GIVEN DATA:
▼

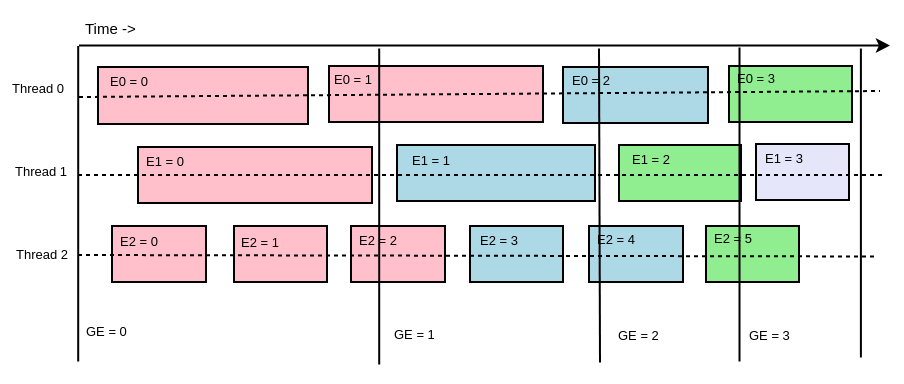
<!DOCTYPE html>
<html lang="en">
<head>
<meta charset="utf-8">
<title>Thread epochs over time</title>
<style>
:root {
  --ink: #000;
  --paper: #fff;
  --epoch-0: #ffc0cb;
  --epoch-1: #add8e6;
  --epoch-2: #90ee90;
  --epoch-3: #e6e6fa;
}
* { box-sizing: border-box; margin: 0; }
html, body { width: 904px; height: 384px; overflow: hidden; background: var(--paper); }
.timeline {
  position: relative;
  width: 904px;
  height: 384px;
  color: var(--ink);
  font: 13px/15px "Liberation Sans", Arial, sans-serif;
  white-space: nowrap;
}
.span, .label { position: absolute; left: var(--l); top: var(--t); }
.span {
  width: var(--w);
  height: 58px;
  padding: var(--y) 0 0 var(--x);
  border: 2px solid var(--ink);
}
.first { height: 59px; }
.e0 { background: var(--epoch-0); }
.e1 { background: var(--epoch-1); }
.e2 { background: var(--epoch-2); }
.e3 { background: var(--epoch-3); }
.axis-title { font-size: 15px; line-height: 17px; }
.lines { position: absolute; inset: 0; fill: none; stroke: var(--ink); stroke-width: 2; }
.lifelines { stroke-dasharray: 4 4; }
.arrowhead { fill: var(--ink); stroke: none; }
</style>
</head>
<body>
<main class="timeline">
  <p class="label axis-title" style="--l:85px;--t:20px">Time -&gt;</p>

  <section aria-label="Thread 0">
    <p class="label" style="--l:12px;--t:81px">Thread 0</p>
    <div class="span first e0" style="--l:97px;--t:66px;--w:212px;--x:11px;--y:6px">E0 = 0</div>
    <div class="span e0" style="--l:328px;--t:65px;--w:216px;--x:4px;--y:5px">E0 = 1</div>
    <div class="span e1" style="--l:562px;--t:66px;--w:147px;--x:8px;--y:5px">E0 = 2</div>
    <div class="span e2" style="--l:728px;--t:65px;--w:125px;--x:7px;--y:4px">E0 = 3</div>
  </section>

  <section aria-label="Thread 1">
    <p class="label" style="--l:15px;--t:164px">Thread 1</p>
    <div class="span e0" style="--l:137px;--t:146px;--w:236px;--x:7px;--y:6px">E1 = 0</div>
    <div class="span e1" style="--l:396px;--t:144px;--w:200px;--x:14px;--y:7px">E1 = 1</div>
    <div class="span e2" style="--l:618px;--t:144px;--w:124px;--x:12px;--y:6px">E1 = 2</div>
    <div class="span e3" style="--l:755px;--t:143px;--w:95px;--x:8px;--y:6px">E1 = 3</div>
  </section>

  <section aria-label="Thread 2">
    <p class="label" style="--l:16px;--t:247px">Thread 2</p>
    <div class="span e0" style="--l:111px;--t:225px;--w:96px;--x:7px;--y:7px">E2 = 0</div>
    <div class="span e0" style="--l:233px;--t:225px;--w:95px;--x:6px;--y:8px">E2 = 1</div>
    <div class="span e0" style="--l:350px;--t:225px;--w:96px;--x:7px;--y:6px">E2 = 2</div>
    <div class="span e1" style="--l:469px;--t:225px;--w:95px;--x:9px;--y:6px">E2 = 3</div>
    <div class="span e1" style="--l:588px;--t:225px;--w:96px;--x:7px;--y:5px">E2 = 4</div>
    <div class="span e2" style="--l:705px;--t:225px;--w:95px;--x:7px;--y:4px">E2 = 5</div>
  </section>

  <section aria-label="Global epochs">
    <p class="label" style="--l:86px;--t:324px">GE = 0</p>
    <p class="label" style="--l:394px;--t:327px">GE = 1</p>
    <p class="label" style="--l:618px;--t:328px">GE = 2</p>
    <p class="label" style="--l:749px;--t:328px">GE = 3</p>
  </section>

  <svg class="lines" width="904" height="384" viewBox="0 0 904 384" aria-hidden="true">
    <g class="lifelines">
      <line x1="79" y1="97" x2="880" y2="91"/>
      <line x1="78" y1="175" x2="885" y2="175"/>
      <line x1="78" y1="255" x2="878" y2="256.5"/>
    </g>
    <g class="epoch-borders">
      <line x1="78.2" y1="46" x2="78.2" y2="361.5"/>
      <line x1="379.2" y1="48.5" x2="379.2" y2="364.5"/>
      <line x1="599" y1="48.5" x2="600" y2="362.5"/>
      <line x1="739.5" y1="47.5" x2="739.5" y2="361.5"/>
      <line x1="860.9" y1="48.5" x2="860.9" y2="357.5"/>
    </g>
    <line class="time-axis" x1="79" y1="45.5" x2="880" y2="45.5"/>
    <polygon class="arrowhead" points="890,45.5 875.5,53 879,45.5 875.5,38"/>
  </svg>
</main>
</body>
</html>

▲

WHAT IS BEING ASKED:
All lines with the word "background" should be copied from the material above.

RESPONSE TO THE TASK:
html, body { width: 904px; height: 384px; overflow: hidden; background: var(--paper); }
.e0 { background: var(--epoch-0); }
.e1 { background: var(--epoch-1); }
.e2 { background: var(--epoch-2); }
.e3 { background: var(--epoch-3); }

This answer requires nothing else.